Currently only 9 million of the total South African population of 58 million people are currently covered by medical schemes – 15% of the population. That means 85% of the population had to face this pandemic uncovered and reliant on the public healthcare system!
The COVID- 19 pandemic has also clearly illustrated that employers do have a Duty of Care towards their employees to provide adequate and appropriate health care benefits. However, the problem is that the cost of medical aids is exorbitant and given the current economic climate, most employers do not have the financial resources to offer such expensive benefits.
Public sector health-care facilities are poorly managed, under strain and with the implementation of National Health Insurance still years away, employers do need to provide some health benefits.
Fortunately, there is an alternative option in the form of primary health-care insurance.
Accepted such plans do not afford as comprehensive cover as a medical-aid, they do however provide workers with access to unlimited private doctor visits, specialist visits, acute medicines, chronic medication cover, basic tests, optometry, dentistry, emergency services and private hospital cover for trauma and accidents according specified limits, at much-reduced contribution rates. Dependent on the plan elected by the employer, these health insurance solutions can be secured for as little as R185 per month.
A small price to pay for your Duty of Care.
Salient differences between health insurance and medical aid
“Health Insurance” and “Medical-aid” are often used interchangeably but they are significantly different. Medical aid is a more comprehensive form of health cover and the two offerings are subject to different legislation and regulators.
The salient differences between the two types of health benefits can be summarized as follows:
Medical aid would typically include private hospital care, doctors’ visits, medication and more.
- Medical Aid is governed by The Council for Medical Schemes and the South African Medical Schemes Act.
- Treatment cover is based on a specific medical scheme tariff.
- Must cover Prescribed Minimum Benefits in full. These are a set of defined benefits to ensure that all medical scheme members have access to certain minimum health services, regardless of the benefit option they have selected

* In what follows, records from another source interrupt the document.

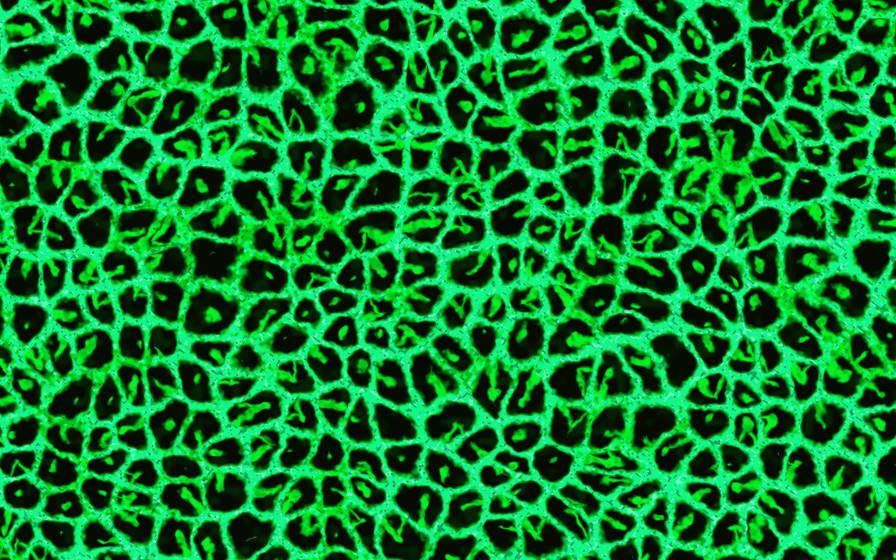
Give the GLSL for this pattern, as a Shadertoy shader.

```glsl
// Neon green leopard fur: broken dark rosettes on grainy mint and green hair.

float hash(vec2 p) {
    return fract(sin(dot(p, vec2(127.1, 311.7))) * 43758.5453);
}

vec2 hash2(vec2 p) {
    return vec2(hash(p), hash(p + 57.3));
}

float noise(vec2 p) {
    vec2 i = floor(p), f = fract(p);
    f = f * f * (3.0 - 2.0 * f);
    return mix(mix(hash(i), hash(i + vec2(1, 0)), f.x),
               mix(hash(i + vec2(0, 1)), hash(i + vec2(1, 1)), f.x), f.y);
}

vec2 noise2(vec2 p) {
    return vec2(noise(p), noise(p + 31.7)) - 0.5;
}

vec2 seed(vec2 cell) {
    return cell + 0.5 + 0.8 * (hash2(cell) - 0.5);
}

// Finds the nearest seed; returns the rounded distance to the cell border.
float cellBorder(vec2 p, out vec2 id, out vec2 local) {
    vec2 base = floor(p);
    float nearest = 9.0;
    for (int y = -1; y <= 1; y++)
    for (int x = -1; x <= 1; x++) {
        vec2 cell = base + vec2(x, y);
        vec2 r = p - seed(cell);
        if (dot(r, r) < nearest) {
            nearest = dot(r, r);
            id = cell;
            local = r;
        }
    }
    float sum = 0.0;
    for (int y = -2; y <= 2; y++)
    for (int x = -2; x <= 2; x++) {
        if (x == 0 && y == 0) continue;
        vec2 toOther = seed(id + vec2(x, y)) - seed(id);
        float d = dot(0.5 * toOther - local, normalize(toOther));
        sum += exp(-11.0 * d);
    }
    return -log(sum) / 11.0;
}

// Signed distance to the pale heart of a rosette and its openings.
float rosetteHeart(vec2 local, vec2 id) {
    float angle = 6.2832 * hash(id + 11.0);
    float c = cos(angle), s = sin(angle);
    vec2 q = mat2(c, -s, s, c) * local;
    float size = mix(-0.05, 0.18, sqrt(hash(id + 23.0)));
    float heart = length(q * vec2(0.85, 1.3)) - size;
    float pick = hash(id + 37.0);
    float width = pick < 0.4 ? -0.15 : mix(0.02, 0.08, hash(id + 39.0));
    float gap = max(abs(q.y) - width - 0.15 * max(q.x, 0.0), -q.x);
    float notchWidth = pick < 0.75 ? -0.2 : 0.05;
    float notch = max(abs(q.x + 0.4 * q.y) - notchWidth, q.y);
    return min(heart, min(gap, notch));
}

void mainImage(out vec4 fragColor, in vec2 fragCoord) {
    vec2 p = fragCoord / iResolution.y * 14.2;
    vec2 hair = mat2(0.8, 0.6, -0.6, 0.8) * p;

    // Bend the layout, then fray the outlines like short hair.
    vec2 q = p + 0.8 * noise2(p * 0.4) + 0.2 * noise2(p * 2.0);
    q += 0.09 * noise2(hair * 5.0) + 0.05 * noise2(hair * 11.0);

    vec2 id, local;
    float border = cellBorder(q, id, local);
    float heart = rosetteHeart(local + 0.07 * noise2(p * 5.0), id);
    float fray = 0.05 * (noise(hair * 9.0) - 0.5);
    float ink = smoothstep(-0.055, 0.06, min(border - 0.085, heart) + fray);

    // Green undercoat with soft streaks.
    float streak = noise(hair * vec2(5.0, 9.0));
    float grain = noise(hair * 11.0);
    float shade = 0.55 * streak + 0.45 * grain;
    vec3 fur = mix(vec3(0.0, 0.74, 0.09), vec3(0.0, 0.95, 0.14),
                   smoothstep(0.2, 0.6, shade));

    // Mint hair and pale specks run along the middle of the lanes.
    float patches = noise(p * 0.6 + 9.0);
    float lane = 1.0 - smoothstep(0.015, 0.09, border);
    float mint = lane * smoothstep(0.15, 0.5, patches + 0.7 * (grain - 0.45));
    fur = mix(fur, vec3(0.07, 0.96, 0.53), mint);
    float speck = smoothstep(0.66, 0.9, noise(hair * 15.0 + 4.0));
    fur = mix(fur, vec3(0.5, 1.0, 0.82), 0.8 * speck * mint);
    float pit = smoothstep(0.65, 0.92, noise(hair * 14.0 + 70.0));
    fur *= 1.0 - 0.35 * pit * lane;

    // Nearly black spots with a faint green bloom.
    float bloom = smoothstep(0.5, 0.95, noise(p * 4.0 + 20.0));
    vec3 spot = mix(vec3(0.02, 0.045, 0.0), vec3(0.01, 0.2, 0.01), 0.6 * bloom);
    fragColor = vec4(mix(fur, spot, ink), 1.0);
}
```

- Does not offer additional benefits such as death or funeral cover.
- Sometimes has a financial shortfall, in which case the patient will be required to cover the price difference out-of-pocket or through additional “gap cover”.

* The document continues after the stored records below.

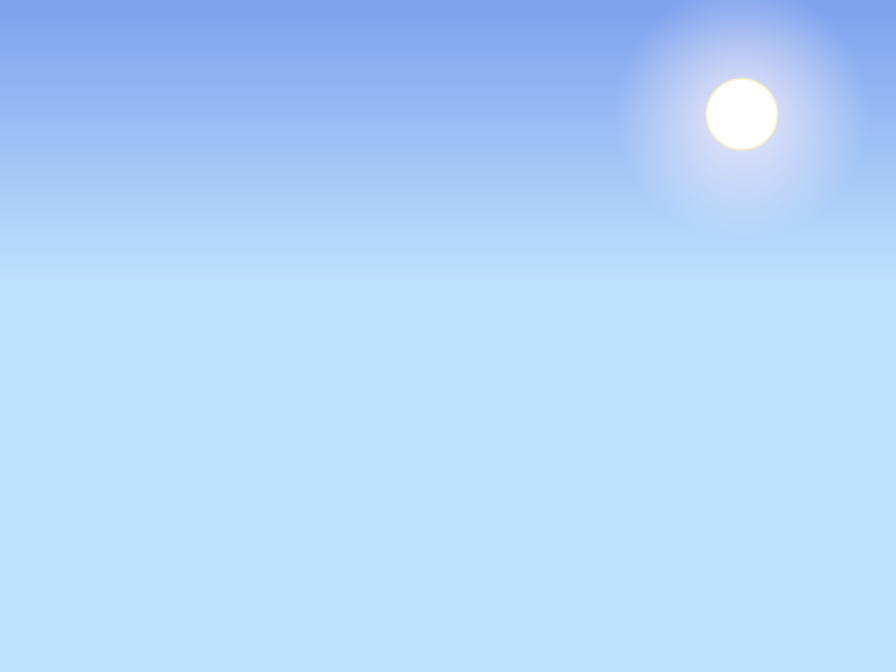
Write a WebGL 2 fragment shader that draws this background.

```glsl
#version 300 es
precision highp float;

uniform vec2 u_resolution;
out vec4 fragColor;

// Sky: heights as fractions of the canvas height
const vec3 ZENITH = vec3(0.505, 0.645, 0.935);
const vec3 HORIZON = vec3(0.747, 0.882, 0.994);
const float HORIZON_Y = 0.578;
const float ZENITH_Y = 0.975;

// Sun: centre as a fraction of the canvas, radii in canvas heights
const vec2 SUN_CENTRE = vec2(0.828, 0.830);
const float SUN_RADIUS = 0.0515;
const float RIM_WIDTH = 0.0025;
const vec3 SUN_COLOR = vec3(1.0);
const vec3 RIM_COLOR = vec3(0.98, 0.94, 0.76);

// Halo around the sun
const float GLOW_RADIUS = 0.19;
const float GLOW_STRENGTH = 0.80;
const vec3 GLOW_COLOR = vec3(1.0, 0.95, 0.98);

vec3 skyColor(float height) {
    float t = clamp((height - HORIZON_Y) / (ZENITH_Y - HORIZON_Y), 0.0, 1.0);
    return mix(HORIZON, ZENITH, t);
}

// Antialiased coverage of a disc
float disc(float dist, float radius, float pixel) {
    return 1.0 - smoothstep(radius - pixel, radius + pixel, dist);
}

void main() {
    vec2 uv = gl_FragCoord.xy / u_resolution;
    vec2 aspect = vec2(u_resolution.x / u_resolution.y, 1.0);
    float pixel = 0.75 / u_resolution.y;
    float sunDist = length((uv - SUN_CENTRE) * aspect);

    vec3 color = skyColor(uv.y);

    // Halo fades linearly with distance
    float glow = GLOW_STRENGTH * max(1.0 - sunDist / GLOW_RADIUS, 0.0);
    color = mix(color, GLOW_COLOR, glow);

    // Pale rim below the bright disc
    color = mix(color, RIM_COLOR, disc(sunDist, SUN_RADIUS + RIM_WIDTH, pixel));
    color = mix(color, SUN_COLOR, disc(sunDist, SUN_RADIUS, pixel));

    fragColor = vec4(color, 1.0);
}
```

Low-cost or Primary Care Health Insurance
Low-cost or Primary Care Health Insurance is an insurance product designed to provide access to quality private healthcare at an affordable price. These products focus on the essential healthcare needs of most South Africans and includes a range of primary healthcare and hospitalization benefits.
- Governed by the Financial Services Board and Short-term Insurance Act.
- More affordable than medical aid, starting as low as R180 per month for the entry level plans, but concomitantly these plans offer little less coverage.
- Covers treatment at fixed amounts. These payments are generally made to the member who will then decide how best allocate the funds.
- Covers only certain types of illnesses, injuries, or procedures.
- Is subject to waiting periods if a group scheme is not implemented.
- Members will generally pay one set fee or premium for their family.
- Often will allow you to add additional benefits (buy-up options) such as accident and emergency cover, hospital and maternity lump sum benefits, and death or funeral cover.
If your employees are among the 85% of the population who are not covered, are you furnishing your Duty of Care? Especially considering the low cost of providing some entry level health benefit.
If you would like some additional information on the low-cost medical insurance or want a quote, please contact Stuart Wilson at Stuart.Wilson@axioconsult.com